### Exercise material
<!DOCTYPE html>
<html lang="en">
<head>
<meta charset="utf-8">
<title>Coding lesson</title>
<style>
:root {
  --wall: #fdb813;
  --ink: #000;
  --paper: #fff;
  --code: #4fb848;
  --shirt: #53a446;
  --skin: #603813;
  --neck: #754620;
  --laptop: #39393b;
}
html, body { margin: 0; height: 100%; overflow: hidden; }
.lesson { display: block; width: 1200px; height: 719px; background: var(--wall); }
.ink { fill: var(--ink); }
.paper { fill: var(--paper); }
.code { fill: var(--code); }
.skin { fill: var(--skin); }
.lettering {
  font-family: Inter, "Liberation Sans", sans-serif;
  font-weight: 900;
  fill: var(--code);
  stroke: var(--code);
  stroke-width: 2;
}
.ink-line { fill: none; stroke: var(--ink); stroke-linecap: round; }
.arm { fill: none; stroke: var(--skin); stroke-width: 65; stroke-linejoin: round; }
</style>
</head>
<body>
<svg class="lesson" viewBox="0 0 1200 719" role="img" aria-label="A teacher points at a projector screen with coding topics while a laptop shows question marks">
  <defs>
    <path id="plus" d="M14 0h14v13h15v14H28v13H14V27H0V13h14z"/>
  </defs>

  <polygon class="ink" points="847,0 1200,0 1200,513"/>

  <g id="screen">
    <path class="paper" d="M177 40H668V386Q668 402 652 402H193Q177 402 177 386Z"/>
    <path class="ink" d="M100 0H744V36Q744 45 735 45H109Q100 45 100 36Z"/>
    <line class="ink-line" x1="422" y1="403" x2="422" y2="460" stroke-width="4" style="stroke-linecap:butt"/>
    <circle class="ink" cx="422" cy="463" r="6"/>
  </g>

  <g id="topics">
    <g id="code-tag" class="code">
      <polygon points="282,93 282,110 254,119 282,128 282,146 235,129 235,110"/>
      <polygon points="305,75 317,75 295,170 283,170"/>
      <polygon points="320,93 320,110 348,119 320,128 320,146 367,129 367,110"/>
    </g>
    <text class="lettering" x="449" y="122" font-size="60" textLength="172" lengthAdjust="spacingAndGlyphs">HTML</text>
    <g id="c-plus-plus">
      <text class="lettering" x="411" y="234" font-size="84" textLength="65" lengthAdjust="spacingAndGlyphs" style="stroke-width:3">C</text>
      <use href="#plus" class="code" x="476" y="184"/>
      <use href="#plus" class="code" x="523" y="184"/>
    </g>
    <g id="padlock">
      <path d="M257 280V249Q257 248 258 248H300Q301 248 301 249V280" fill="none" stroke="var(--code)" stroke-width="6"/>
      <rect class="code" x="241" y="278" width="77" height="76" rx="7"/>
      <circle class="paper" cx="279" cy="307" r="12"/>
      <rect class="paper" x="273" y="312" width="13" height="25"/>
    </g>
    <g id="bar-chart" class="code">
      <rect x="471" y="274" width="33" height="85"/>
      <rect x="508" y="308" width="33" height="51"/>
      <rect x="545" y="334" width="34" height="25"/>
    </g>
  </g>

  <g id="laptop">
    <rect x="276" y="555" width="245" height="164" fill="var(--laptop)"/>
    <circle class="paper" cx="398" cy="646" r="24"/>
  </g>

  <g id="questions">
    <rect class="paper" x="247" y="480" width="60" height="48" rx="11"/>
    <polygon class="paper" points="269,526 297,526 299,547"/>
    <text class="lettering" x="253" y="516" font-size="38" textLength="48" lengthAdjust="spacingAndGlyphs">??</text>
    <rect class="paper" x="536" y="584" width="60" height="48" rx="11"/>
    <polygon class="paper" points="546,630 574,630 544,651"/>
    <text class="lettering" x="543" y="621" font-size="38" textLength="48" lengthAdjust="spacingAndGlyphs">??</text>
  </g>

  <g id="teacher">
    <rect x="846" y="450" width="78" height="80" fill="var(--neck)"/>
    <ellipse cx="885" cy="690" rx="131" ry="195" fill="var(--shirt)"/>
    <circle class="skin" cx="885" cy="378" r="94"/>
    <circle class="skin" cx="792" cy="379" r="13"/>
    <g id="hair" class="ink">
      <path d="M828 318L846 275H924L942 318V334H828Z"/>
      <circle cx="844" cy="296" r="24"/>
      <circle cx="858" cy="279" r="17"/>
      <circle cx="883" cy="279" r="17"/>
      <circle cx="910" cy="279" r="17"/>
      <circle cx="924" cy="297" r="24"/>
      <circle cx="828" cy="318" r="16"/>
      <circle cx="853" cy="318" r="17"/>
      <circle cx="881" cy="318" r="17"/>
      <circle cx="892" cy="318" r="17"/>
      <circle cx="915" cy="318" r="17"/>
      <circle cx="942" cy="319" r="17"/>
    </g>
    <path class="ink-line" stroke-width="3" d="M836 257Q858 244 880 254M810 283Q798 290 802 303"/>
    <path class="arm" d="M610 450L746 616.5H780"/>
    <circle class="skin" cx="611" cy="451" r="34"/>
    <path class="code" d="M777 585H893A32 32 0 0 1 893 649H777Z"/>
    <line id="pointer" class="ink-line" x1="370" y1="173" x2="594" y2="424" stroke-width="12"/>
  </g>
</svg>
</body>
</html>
######
### Exercise material
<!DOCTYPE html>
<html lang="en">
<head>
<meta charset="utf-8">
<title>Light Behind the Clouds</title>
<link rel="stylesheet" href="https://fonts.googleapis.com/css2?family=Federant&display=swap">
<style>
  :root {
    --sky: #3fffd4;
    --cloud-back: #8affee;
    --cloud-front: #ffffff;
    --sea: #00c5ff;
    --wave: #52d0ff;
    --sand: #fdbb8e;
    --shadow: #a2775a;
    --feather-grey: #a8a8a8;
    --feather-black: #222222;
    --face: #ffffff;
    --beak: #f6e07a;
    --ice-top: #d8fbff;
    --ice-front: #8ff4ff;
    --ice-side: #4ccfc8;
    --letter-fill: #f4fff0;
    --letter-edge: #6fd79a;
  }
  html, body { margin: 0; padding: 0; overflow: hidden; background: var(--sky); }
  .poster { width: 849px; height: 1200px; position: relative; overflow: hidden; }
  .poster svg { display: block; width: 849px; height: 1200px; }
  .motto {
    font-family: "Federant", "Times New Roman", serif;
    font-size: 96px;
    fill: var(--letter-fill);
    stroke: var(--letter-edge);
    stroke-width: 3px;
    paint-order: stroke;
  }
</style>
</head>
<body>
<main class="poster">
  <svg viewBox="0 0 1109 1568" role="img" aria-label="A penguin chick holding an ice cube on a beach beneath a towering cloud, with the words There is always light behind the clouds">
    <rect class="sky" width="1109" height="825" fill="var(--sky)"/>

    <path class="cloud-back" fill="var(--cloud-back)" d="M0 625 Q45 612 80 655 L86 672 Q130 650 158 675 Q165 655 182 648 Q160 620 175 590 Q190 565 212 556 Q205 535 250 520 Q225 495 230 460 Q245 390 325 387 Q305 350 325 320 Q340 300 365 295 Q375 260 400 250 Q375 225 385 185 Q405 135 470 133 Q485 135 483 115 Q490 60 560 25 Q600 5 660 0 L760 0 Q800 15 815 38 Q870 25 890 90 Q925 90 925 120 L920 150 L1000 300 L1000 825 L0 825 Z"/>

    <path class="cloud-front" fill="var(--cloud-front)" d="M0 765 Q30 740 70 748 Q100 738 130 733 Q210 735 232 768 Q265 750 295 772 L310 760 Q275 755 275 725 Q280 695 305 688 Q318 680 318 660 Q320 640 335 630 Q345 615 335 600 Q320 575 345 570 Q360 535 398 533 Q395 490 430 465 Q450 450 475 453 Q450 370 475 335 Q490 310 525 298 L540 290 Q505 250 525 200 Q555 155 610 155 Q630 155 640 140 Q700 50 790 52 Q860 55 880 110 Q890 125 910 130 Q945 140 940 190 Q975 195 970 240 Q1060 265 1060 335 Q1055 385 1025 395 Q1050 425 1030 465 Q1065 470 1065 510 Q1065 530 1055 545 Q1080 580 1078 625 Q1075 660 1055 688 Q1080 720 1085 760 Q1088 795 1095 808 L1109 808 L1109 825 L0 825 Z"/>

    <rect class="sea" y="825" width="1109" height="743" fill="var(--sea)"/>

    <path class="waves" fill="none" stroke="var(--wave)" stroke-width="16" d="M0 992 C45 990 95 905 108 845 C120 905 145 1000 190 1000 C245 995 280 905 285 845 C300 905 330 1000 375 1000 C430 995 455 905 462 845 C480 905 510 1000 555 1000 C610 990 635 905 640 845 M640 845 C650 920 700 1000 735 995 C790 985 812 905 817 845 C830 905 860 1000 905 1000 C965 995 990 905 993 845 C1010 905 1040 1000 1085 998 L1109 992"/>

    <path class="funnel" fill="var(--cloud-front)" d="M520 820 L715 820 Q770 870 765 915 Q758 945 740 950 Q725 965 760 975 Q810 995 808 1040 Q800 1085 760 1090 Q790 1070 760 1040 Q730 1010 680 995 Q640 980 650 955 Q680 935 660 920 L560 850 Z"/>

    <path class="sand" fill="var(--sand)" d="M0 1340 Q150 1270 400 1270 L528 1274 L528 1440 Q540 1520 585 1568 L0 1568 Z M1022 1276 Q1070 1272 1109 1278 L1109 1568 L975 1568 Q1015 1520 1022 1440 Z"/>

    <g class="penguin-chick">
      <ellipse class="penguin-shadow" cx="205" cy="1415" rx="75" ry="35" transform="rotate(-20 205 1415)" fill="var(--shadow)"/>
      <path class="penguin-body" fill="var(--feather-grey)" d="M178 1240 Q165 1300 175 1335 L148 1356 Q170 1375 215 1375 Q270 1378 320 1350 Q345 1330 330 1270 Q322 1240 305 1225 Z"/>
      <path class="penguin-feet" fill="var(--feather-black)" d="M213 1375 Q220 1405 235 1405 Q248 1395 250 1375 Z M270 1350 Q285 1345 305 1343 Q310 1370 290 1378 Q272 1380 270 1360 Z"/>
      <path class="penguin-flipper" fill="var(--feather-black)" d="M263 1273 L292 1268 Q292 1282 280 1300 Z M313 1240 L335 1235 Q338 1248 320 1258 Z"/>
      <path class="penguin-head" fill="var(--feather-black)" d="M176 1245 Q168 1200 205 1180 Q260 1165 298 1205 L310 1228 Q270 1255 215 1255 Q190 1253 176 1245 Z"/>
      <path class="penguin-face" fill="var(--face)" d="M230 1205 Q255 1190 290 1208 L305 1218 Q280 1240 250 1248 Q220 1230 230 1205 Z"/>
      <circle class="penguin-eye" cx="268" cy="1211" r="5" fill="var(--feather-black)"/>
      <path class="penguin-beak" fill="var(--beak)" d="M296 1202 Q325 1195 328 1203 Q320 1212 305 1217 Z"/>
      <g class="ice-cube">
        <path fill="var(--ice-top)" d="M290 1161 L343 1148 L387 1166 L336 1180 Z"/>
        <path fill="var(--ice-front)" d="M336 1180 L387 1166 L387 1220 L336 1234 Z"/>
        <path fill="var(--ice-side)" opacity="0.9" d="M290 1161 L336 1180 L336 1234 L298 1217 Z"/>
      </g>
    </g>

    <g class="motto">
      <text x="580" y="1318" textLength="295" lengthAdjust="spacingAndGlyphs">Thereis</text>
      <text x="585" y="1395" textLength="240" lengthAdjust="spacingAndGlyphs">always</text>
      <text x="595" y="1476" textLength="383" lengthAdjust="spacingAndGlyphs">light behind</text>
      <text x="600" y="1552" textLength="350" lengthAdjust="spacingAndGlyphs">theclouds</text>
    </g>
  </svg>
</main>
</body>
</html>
######
### Exercise material
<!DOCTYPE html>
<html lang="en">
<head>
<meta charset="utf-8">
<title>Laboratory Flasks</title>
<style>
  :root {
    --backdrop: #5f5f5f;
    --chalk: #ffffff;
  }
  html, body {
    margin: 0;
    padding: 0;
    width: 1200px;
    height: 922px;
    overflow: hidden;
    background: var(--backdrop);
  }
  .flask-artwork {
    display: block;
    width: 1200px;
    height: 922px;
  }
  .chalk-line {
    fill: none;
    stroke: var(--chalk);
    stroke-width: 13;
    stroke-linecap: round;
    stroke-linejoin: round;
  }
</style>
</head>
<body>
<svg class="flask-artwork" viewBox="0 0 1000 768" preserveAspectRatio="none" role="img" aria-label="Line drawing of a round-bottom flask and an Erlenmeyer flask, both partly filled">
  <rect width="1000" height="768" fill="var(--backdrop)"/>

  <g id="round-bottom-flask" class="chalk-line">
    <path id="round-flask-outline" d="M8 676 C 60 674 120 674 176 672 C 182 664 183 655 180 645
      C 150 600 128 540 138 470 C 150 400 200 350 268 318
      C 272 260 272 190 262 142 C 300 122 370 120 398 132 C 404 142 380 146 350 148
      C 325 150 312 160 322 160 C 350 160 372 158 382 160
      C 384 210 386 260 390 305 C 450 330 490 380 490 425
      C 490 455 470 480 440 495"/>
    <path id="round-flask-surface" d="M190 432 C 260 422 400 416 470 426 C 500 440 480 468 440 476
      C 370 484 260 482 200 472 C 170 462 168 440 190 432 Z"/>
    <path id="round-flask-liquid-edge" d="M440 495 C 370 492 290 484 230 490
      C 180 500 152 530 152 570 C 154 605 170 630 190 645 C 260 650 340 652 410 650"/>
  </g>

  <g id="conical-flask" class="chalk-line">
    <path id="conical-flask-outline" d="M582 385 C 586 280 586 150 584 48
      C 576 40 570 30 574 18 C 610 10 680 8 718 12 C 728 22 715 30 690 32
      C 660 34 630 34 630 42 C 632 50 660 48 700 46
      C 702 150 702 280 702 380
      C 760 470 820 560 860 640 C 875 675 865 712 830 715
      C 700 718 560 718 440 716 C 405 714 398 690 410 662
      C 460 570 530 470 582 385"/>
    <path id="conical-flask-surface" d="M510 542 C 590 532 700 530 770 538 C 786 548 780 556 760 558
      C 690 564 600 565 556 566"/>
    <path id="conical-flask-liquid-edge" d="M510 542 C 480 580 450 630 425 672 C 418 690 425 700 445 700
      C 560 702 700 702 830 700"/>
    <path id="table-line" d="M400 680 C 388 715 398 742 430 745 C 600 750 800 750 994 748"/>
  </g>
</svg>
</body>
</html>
######
» Brief
All lines in the records with the string "margin" should be copied out.

» Response to this exercise
html, body { margin: 0; height: 100%; overflow: hidden; }
  html, body { margin: 0; padding: 0; overflow: hidden; background: var(--sky); }
    margin: 0;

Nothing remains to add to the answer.